Oh, and I also set aside my boxes of books to be donated to the local library.  I can't take them away yet, though, because I have four books (well, three plus the one I started at lunch) left to read before I do that.  That should free up some floor space for my next pile of newspapers for recycling.

Oh well, at least I'm doing something.

Friday, September 07, 2012

I didn't really want to go there, anyway.

I received an e-mail today, informing me that I was not selected for one of the in-company jobs for which I had applied.  "Although your qualifications and experience are notable, we will be moving forward with other candidates whose qualifications more closely match the business needs at this time."  I wonder how much of that is "soft soap", considering that I currently work at a site only slightly larger and supervise a few more employees than the site with that posting.  How much closer to the "business needs" could someone be?  It's probably just a form letter they send to everyone not selected.  A negative part of my head nags at me and says, "Maybe they had someone in mind already and just went through the motions of posting the job because it was required."  Well, that's nicer than the negativity that says they rejected me.

It was a surprise to receive that e-mail.  As I checked my application status regularly, that posting remained at "application received" until today, when I saw it (after reading the e-mail) as "submitted, but not selected".  The other posting for which I applied had changed several days ago from "received" to "under review".  I figured that meant the recruiter got it.  The number of days it has been "under review" makes me think the recruiter's desk is backed up with all the other job postings to review, so s/he hasn't gotten to mine yet.  On the positive side, that means I haven't been rejected yet.

It would be nice if there were more people wanting to hire horticulturists right now.

Tuesday, September 04, 2012

Giveaways on my Doorstep

That's the first time I ever saw a scavenger take entire garbage bags from a trash can.  (Usually, they're looking for just aluminum cans.)

I was being sneaky.  I decided (since I have to move, since I hadn't thrown them out yet, and since I had come across a large, really heavy duty trash bag) that I would take my old work shoes and exercise sneakers (complete with boxes) and throw them away in one of the polycarts sitting in front of the vacated house across the street.  After all, there already were plenty of trash bags on the ground around them, so what's one more?

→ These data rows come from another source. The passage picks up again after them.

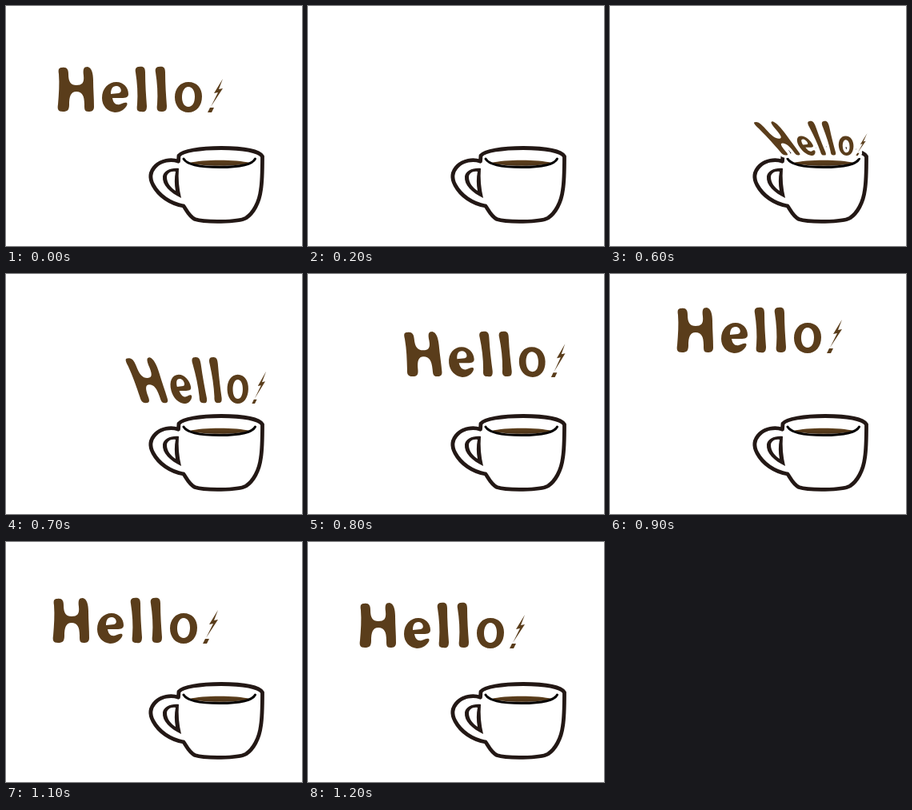
Recreate the animation shown at these times as an HTML page. Size 370 px wide and 300 px high, loop 1.5 s.

```html
<!DOCTYPE html>
<html lang="en">
<head>
<meta charset="utf-8">
<title>Hello coffee</title>
<style>
  html, body { margin: 0; width: 100%; height: 100%; overflow: hidden; background: #fff; }
  svg { display: block; width: 370px; height: 300px; }
  .line { fill: none; stroke: #231815; stroke-width: 4.8; stroke-linejoin: round; stroke-linecap: round; }
  .ink { fill: #231815; }
  .white { fill: #fff; }
  .front { stroke: #050303; stroke-width: 3; }
  #word { fill: #5a3d1b; fill-rule: evenodd; stroke: #fff; stroke-width: 7; stroke-linejoin: round; paint-order: stroke; }
</style>
</head>
<body>
<svg viewBox="0 0 370 300" role="img" aria-label="Hello! above a cup of coffee">
  <defs>
    <linearGradient id="coffee" x1="0" y1="0" x2="0" y2="1">
      <stop offset="0" stop-color="#5f411e"/>
      <stop offset="1" stop-color="#4b3217"/>
    </linearGradient>
  </defs>
  <!-- handle, then the body, open on the left -->
  <path class="line white" d="M215 194C206 191 194 193 187 200C180 207 179 215 184 224C191 237 205 247 222 250"/>
  <path class="line white" d="M215.500 194L216 187C221 181 242 177.500 269 177.500C296 177.500 316 181 320.500 188C320.500 205 320.500 218 318.500 230C316.500 246 309 259 300 265C290 270.500 248 270.500 236 266.500C229 263 226 256 222 250"/>
  <path class="ink" d="M216 203C206 202 197 206 196 213C195 224 205 233 219 240C216 228 215 215 216 203Z"/>
  <path class="white" d="M212 207C205 206 201 210 201 214C201 221 206 227 212 231C210.500 223 210.500 215 212 207Z"/>
  <path fill="url(#coffee)" d="M229 196C246 191.500 288 191.500 305 196C292 201 242 201 229 196Z"/>
  <path class="line front" d="M222 191C226 198 243 201.500 267 201.500C291 201.500 308 198 311.500 191"/>
  <path id="word"/>
</svg>
<script>
  const STEP = 100, LOOP = 1500;
  const BOX = { x: 64, y: 75, w: 208, h: 58 };

  // Lettering at rest; every coordinate pair passes through the warp.
  const LETTERS = [
    'M70 77C76 76 78 79 78 85C78 95 81 99 88 99C95 99 98 96 97 87C96 79 97 76 102 76C107 77 109 84 109 93C109 104 110 115 110 126C110 131 107 132 103 132C98 132 98 129 98 123C98 112 95 107 88 107C81 107 79 113 79 123C79 130 77 132 71 132C65 132 64 129 65 123C66 110 67 98 66 85C65 79 66 77 70 77Z',
    'M138 95C147 95 153 102 153 110C153 114 150 115 144 115L133 115C134 121 137 124 142 123C146 122 148 120 151 121C153 123 149 128 146 130C143 132 140 133 136 133C127 132 120 125 120 115C120 103 128 95 138 95Z',
    'M138 100C133 100 131 104 131 110L141 109C146 108 144 100 138 100Z',
    'M166 76C172 75 174 77 174 83C174 98 175 112 176 125C176 131 174 133 169 132C164 132 163 130 164 123C165 109 164 96 162 83C161 78 163 76 166 76Z',
    'M191 76C197 75 199 77 199 83C199 98 200 112 201 125C201 131 199 132 194 132C189 132 188 129 189 123C190 109 189 96 187 83C186 78 188 76 191 76Z',
    'M228 95C239 95 245 103 245 113C245 125 238 133 228 133C218 133 211 125 211 114C211 103 218 95 228 95Z',
    'M228 101C223 101 220 107 220 114C220 121 223 126 228 126C233 126 236 121 236 113C236 106 233 101 228 101Z',
    'M271 91L260 109L265 108L256 126L271 103L266 104Z',
    'M252 133L255 127L260 127L257 133Z'
  ].join('');

  const flat = (x, y) => [x, x + BOX.w, y, x, x + BOX.w, y + BOX.h, 0];
  const rest = flat(64, 75);

  // Per step: top left x, top right x, top y, bottom left x, bottom right x, bottom y, bow
  const POSES = [
    rest, rest,
    null,
    [234, 303, 188, 252, 294, 194, 1],
    [208, 315, 180, 239, 304, 192, 3],
    [192, 321, 162, 228, 311, 190, 2],
    [175, 325, 143, 217, 317, 187, 0],
    [146, 328, 103, 170, 322, 162, 0],
    [118, 322, 71, 124, 323, 129, 0],
    flat(83, 41),
    flat(52, 62),
    flat(58, 69),
    rest, rest, rest
  ];

  // Perspective: the wider edge is nearer, so that side is taller too.
  function warp([tl, tr, top, bl, br, bottom, bow]) {
    const depth = (tr - tl) / (br - bl);
    return LETTERS.replace(/(\d+) (\d+)/g, (_, x, y) => {
      const u = (x - BOX.x) / BOX.w, t = (y - BOX.y) / BOX.h;
      const v = t * depth / (1 + (depth - 1) * t);
      const upper = tl + (tr - tl) * u, lower = bl + (br - bl) * u;
      const px = upper + (lower - upper) * v;
      const py = top + (bottom - top) * v - 4 * bow * u * (1 - u) * (1 - v);
      return px.toFixed(2) + ' ' + py.toFixed(2);
    });
  }

  const word = document.getElementById('word');
  const shapes = POSES.map(pose => pose ? warp(pose) : '');
  const start = performance.now();
  let shown = -1;

  function draw() {
    const step = Math.floor((performance.now() - start) % LOOP / STEP);
    if (step !== shown) word.setAttribute('d', shapes[shown = step]);
    requestAnimationFrame(draw);
  }
  draw();
</script>
</body>
</html>
```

Mind you, I did it when I got back from my daily walk, when it was still dark enough and early enough that no one would be around to see me put my trash in front of someone else's property.  It was just as well I did it yesterday, too, since it's pouring rain this morning, and since it appears I have a new downstairs neighbor who left at 6:00 this morning.  I mean, who gets up that early?  (Besides me, of course.)

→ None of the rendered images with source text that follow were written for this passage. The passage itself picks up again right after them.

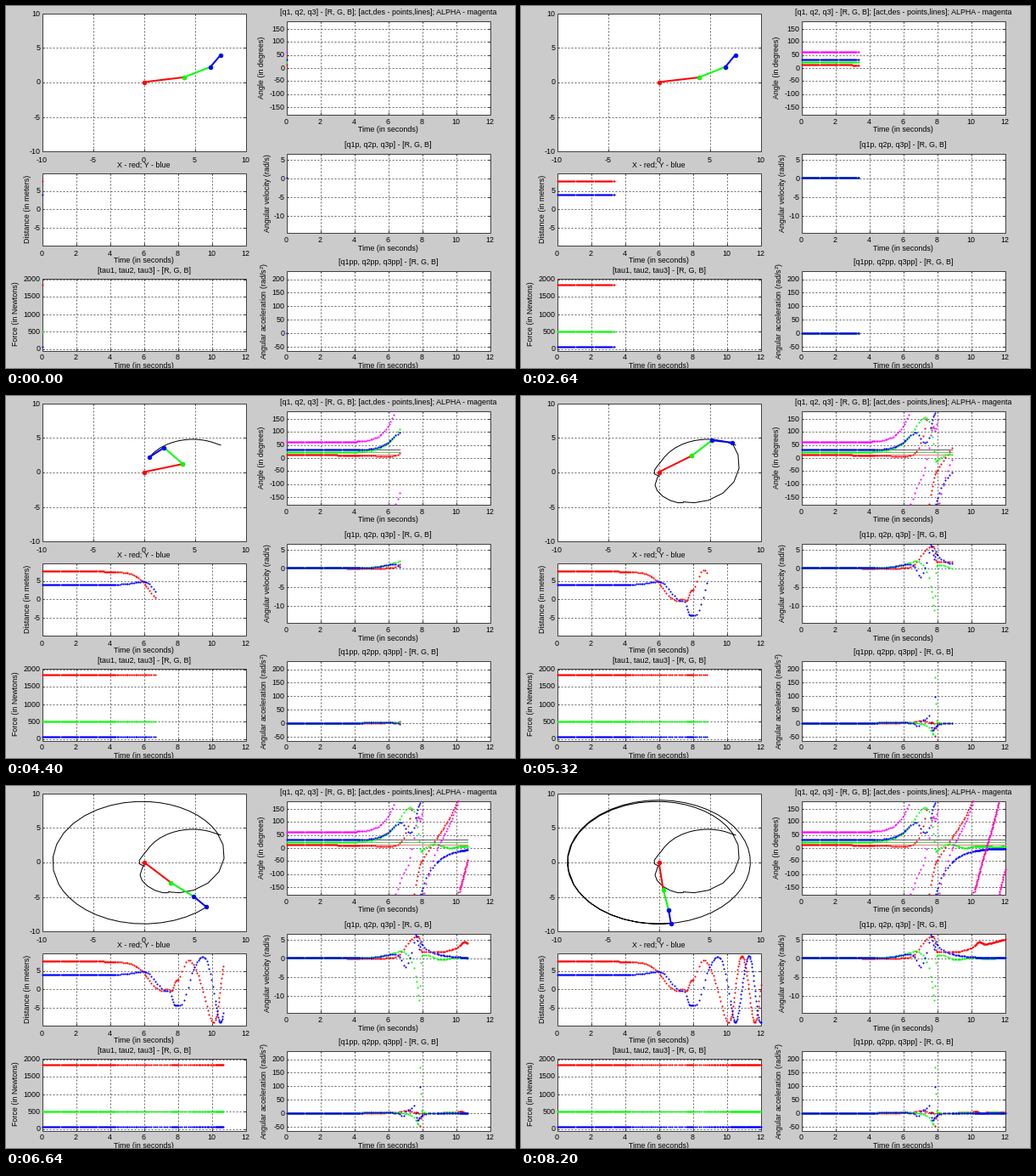
Animation, 600 px wide and 426 px high, one loop 8.24 s. Source, as a matplotlib script:

```python
import numpy as np
import matplotlib.pyplot as plt
from matplotlib.animation import FuncAnimation
from matplotlib.collections import LineCollection
from matplotlib.patches import Rectangle

W, H, DPI = 600, 426, 100
FRAMES, STEP = 206, 40
PX = 72 / DPI
RED, GREEN, BLUE, MAGENTA = "#ff0000", "#00ff00", "#0000ff", "#ff00ff"
RGB = (RED, GREEN, BLUE)
START = (10, 20, 30)
LINKS = (4, 3, 2)
TORQUES = (1840, 490, 49)
SNAP = 7.86  # moment the folded arm whips straight

plt.rcParams["font.family"] = "Liberation Sans"
plt.rcParams["font.size"] = 8.85 * PX
plt.rcParams["mathtext.default"] = "regular"


def turn(t, size, centre, width, sharp=1):
    """Exponential onset that levels off at size; sharp hardens the stop."""
    return size * np.exp(-np.logaddexp(0, -sharp * (t - centre) / width) / sharp)


def speed_up(t, rate, centre, width):
    """Smooth change of speed by rate."""
    return rate * width * np.logaddexp(0, (t - centre) / width)


def pose(t):
    """Joint angles in degrees, each relative to the previous link."""
    after = np.maximum(t - SNAP, 0)
    spin = np.maximum(t - 9.3, 0)
    ring = 1 - np.exp(-after / 1.35) * np.cos(2 * np.pi * after / 1.85)
    q1 = (START[0] + turn(t, -6, 5.1, .6) + speed_up(t, 342, 7, .2)
          + speed_up(t, -243, SNAP, .02) + 35 * spin ** 2
          + turn(t, 33, 10.45, .12))
    q2 = (START[1] + turn(t, 165, 7.05, .7, 3)
          + turn(t, -199, SNAP, .22, 12) + 18 * ring)
    q3 = (START[2] + turn(t, 100, 6.35, .42) + turn(t, -70, 7, .1)
          + turn(t, 120, 7.62, .085) + 178 * (1 - np.exp(-after / .85)))
    return np.array([q1, q2, q3])


def wrap(deg):
    return (deg + 180) % 360 - 180


# simulated time: even steps, slowed by the snap and the final spin
time = np.interp(np.arange(FRAMES), (2, 86, 107, 118, 126, 133, 152, 205),
                 (0, 4.4, 6.33, 7.62, 8, 8.85, 10.2, 12))
h = .03
before, angles, later = pose(time - h), pose(time), pose(time + h)
speeds = np.radians(later - before) / (2 * h)
accels = np.radians(later - 2 * angles + before) / h ** 2

heading = np.radians(np.cumsum(angles, axis=0))
reach = np.array(LINKS)[:, None]
zero = np.zeros((1, FRAMES))
arm_x = np.vstack([zero, np.cumsum(reach * np.cos(heading), axis=0)])
arm_y = np.vstack([zero, np.cumsum(reach * np.sin(heading), axis=0)])

fig = plt.figure(figsize=(W / DPI, H / DPI), dpi=DPI, facecolor="#cbcbcb")
ax = fig.add_axes([0, 0, 1, 1])
ax.set_xlim(-.5, W - .5)
ax.set_ylim(H - .5, -.5)
ax.axis("off")


def label(x, y, s, ha="center"):
    ax.text(x, y + 3, s, ha=ha, va="baseline")


class Panel:
    def __init__(self, box, xlim, ylim, xticks, yticks, tick_gap=8.5):
        self.box, self.xlim, self.ylim = box, xlim, ylim
        left, top, right, bottom = box
        ax.add_patch(Rectangle((left, top), right - left, bottom - top,
                               fc="white", ec="none", zorder=0))
        grid, marks = [], []
        for v in xticks:
            x = round(self.x(v))
            label(x, bottom + tick_gap, f"{v}")
            if left < x < right:
                grid.append([(x, top), (x, bottom)])
                marks += [[(x, top), (x, top + 2.5)],
                          [(x, bottom), (x, bottom - 2.5)]]
        for v in yticks:
            y = round(self.y(v))
            label(left - 2, y, f"{v}", ha="right")
            if top < y < bottom:
                grid.append([(left, y), (right, y)])
                marks += [[(left, y), (left + 2.5, y)],
                          [(right, y), (right - 2.5, y)]]
        ax.add_collection(LineCollection(grid, colors="#6a6a6a", linewidths=PX,
                                         linestyles=[(0, (2, 2))], zorder=1))
        ax.add_collection(LineCollection(marks, colors="#303030",
                                         linewidths=PX, zorder=1))
        ax.add_patch(Rectangle((left, top), right - left, bottom - top,
                               fc="none", ec="#404040", lw=PX, zorder=1.5))

    def x(self, v):
        (a, b), (left, _, right, _) = self.xlim, self.box
        return left + (v - a) / (b - a) * (right - left)

    def y(self, v):
        (a, b), (_, top, _, bottom) = self.ylim, self.box
        return bottom - (v - a) / (b - a) * (bottom - top)


def time_panel(box, ylim, yticks, title, title_y, ylabel, ylabel_at, gaps):
    p = Panel(box, (0, 12), ylim, range(0, 13, 2), yticks, gaps[0])
    mid = (box[0] + box[2]) / 2
    label(mid, title_y, title)
    label(mid, box[3] + gaps[1], "Time (in seconds)")
    ax.text(*ylabel_at, ylabel, rotation=90, ha="center", va="center")
    return p


plane = Panel((42, 8, 282, 170), (-10, 10), (-10, 10),
              range(-10, 11, 5), range(-10, 11, 5), 10)
dist = time_panel((42, 196, 282, 281), (-9.8, 9.8), (-5, 0, 5),
                  "X - red; Y - blue", 186.5,
                  "Distance (in meters)", (25, 238), (9, 17))
force = time_panel((42, 320, 282, 405), (-60, 2020), range(0, 2001, 500),
                   "[tau1, tau2, tau3] - [R, G, B]", 310,
                   "Force (in Newtons)", (11.5, 362), (8, 17))
angle = time_panel((330, 17, 570, 127), (-180, 180), range(-150, 151, 50),
                   "[q1, q2, q3] - [R, G, B]; [act,des - points,lines];"
                   " ALPHA - magenta", 7,
                   "Angle (in degrees)", (301.5, 72), (8.5, 18))
speed = time_panel((330, 173, 570, 266), (-14.6, 6.6), (-10, -5, 0, 5),
                   "[q1p, q2p, q3p] - [R, G, B]", 163,
                   "Angular velocity (rad/s)", (308, 220), (9, 18.5))
accel = time_panel((330, 311, 570, 405), (-66, 230), range(-50, 201, 50),
                   "[q1pp, q2pp, q3pp] - [R, G, B]", 301,
                   "Angular acceleration (rad/s$^2$)", (304.5, 358), (8, 17))

trails = []


def trail(xs, ys, **style):
    line, = ax.plot([], [], **style)
    trails.append((line, xs, ys))


def series(panel, values, color):
    trail(panel.x(time), panel.y(values), color=color, ls="none", marker="o",
          ms=2.1 * PX, mew=0, zorder=3)


# desired angles as thin lines
for goal, color in zip(START, ("#e08080", "#60d060", "#606068")):
    trail(angle.x(time), angle.y(np.full(FRAMES, goal)), color=color,
          lw=PX, zorder=2)

series(dist, arm_x[3], RED)
series(dist, arm_y[3], BLUE)
for k, color in enumerate(RGB):
    series(force, np.full(FRAMES, TORQUES[k]), color)
    series(angle, wrap(angles[k]), color)
    series(speed, speeds[k], color)
    series(accel, accels[k], color)
series(angle, wrap(angles.sum(axis=0)), MAGENTA)

px, py = plane.x(arm_x), plane.y(arm_y)
trail(px[3], py[3], color="black", lw=PX, zorder=2)
arm = [ax.plot([], [], color=c, lw=2 * PX, marker="o", ms=4.4 * PX,
               mew=PX, zorder=4)[0] for c in RGB]


def update(n):
    for line, xs, ys in trails:
        first = min(2, n)
        line.set_data(xs[first:n + 1], ys[first:n + 1])
    for k, link in enumerate(arm):
        link.set_data(px[k:k + 2, n], py[k:k + 2, n])
    return [t[0] for t in trails] + arm


anim = FuncAnimation(fig, update, frames=FRAMES, interval=STEP,
                     init_func=lambda: update(0), repeat=True,
                     repeat_delay=0, blit=False)
plt.show()
```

So, I put the five shoeboxes into the trash bag and placed it into one of the polycarts.  Since it was Monday and since trash day isn't until Friday, I figured that the landlord would come back to put the other trash bags into the polycarts and not notice the extra one already in there, or I'd be nice on Thursday night and do it for him, and then he wouldn't notice my bag at all.  I didn't figure on the guy who drove up (with his kids, since day care costs money, which he doesn't have, which is why he's scavenging) and pulled my bag from the polycart and placed it into the back of his minivan almost immediately.  (The bag did have a generous tear in it, so I figure that he immediately saw it was shoes and might be useable or worth something.)  He tore holes in the bags on the ground and took just one of them (which, by the look of it, was very heavy).

I didn't donate my work shoes or sneakers at any thrift store because I had worn them pretty well out and figured no one else would want them.  Maybe I figured wrong.  Maybe this guy is so bad off that even worn out shoes are better than nothing.  Maybe he'll get them home, see they're in such poor condition, and throw them away anyway.  Either way, I did get a little zing of pleasure that I wasn't sending something potentially useful to the landfill.

Now, anybody want the stray cat that has been hanging around my apartment all summer?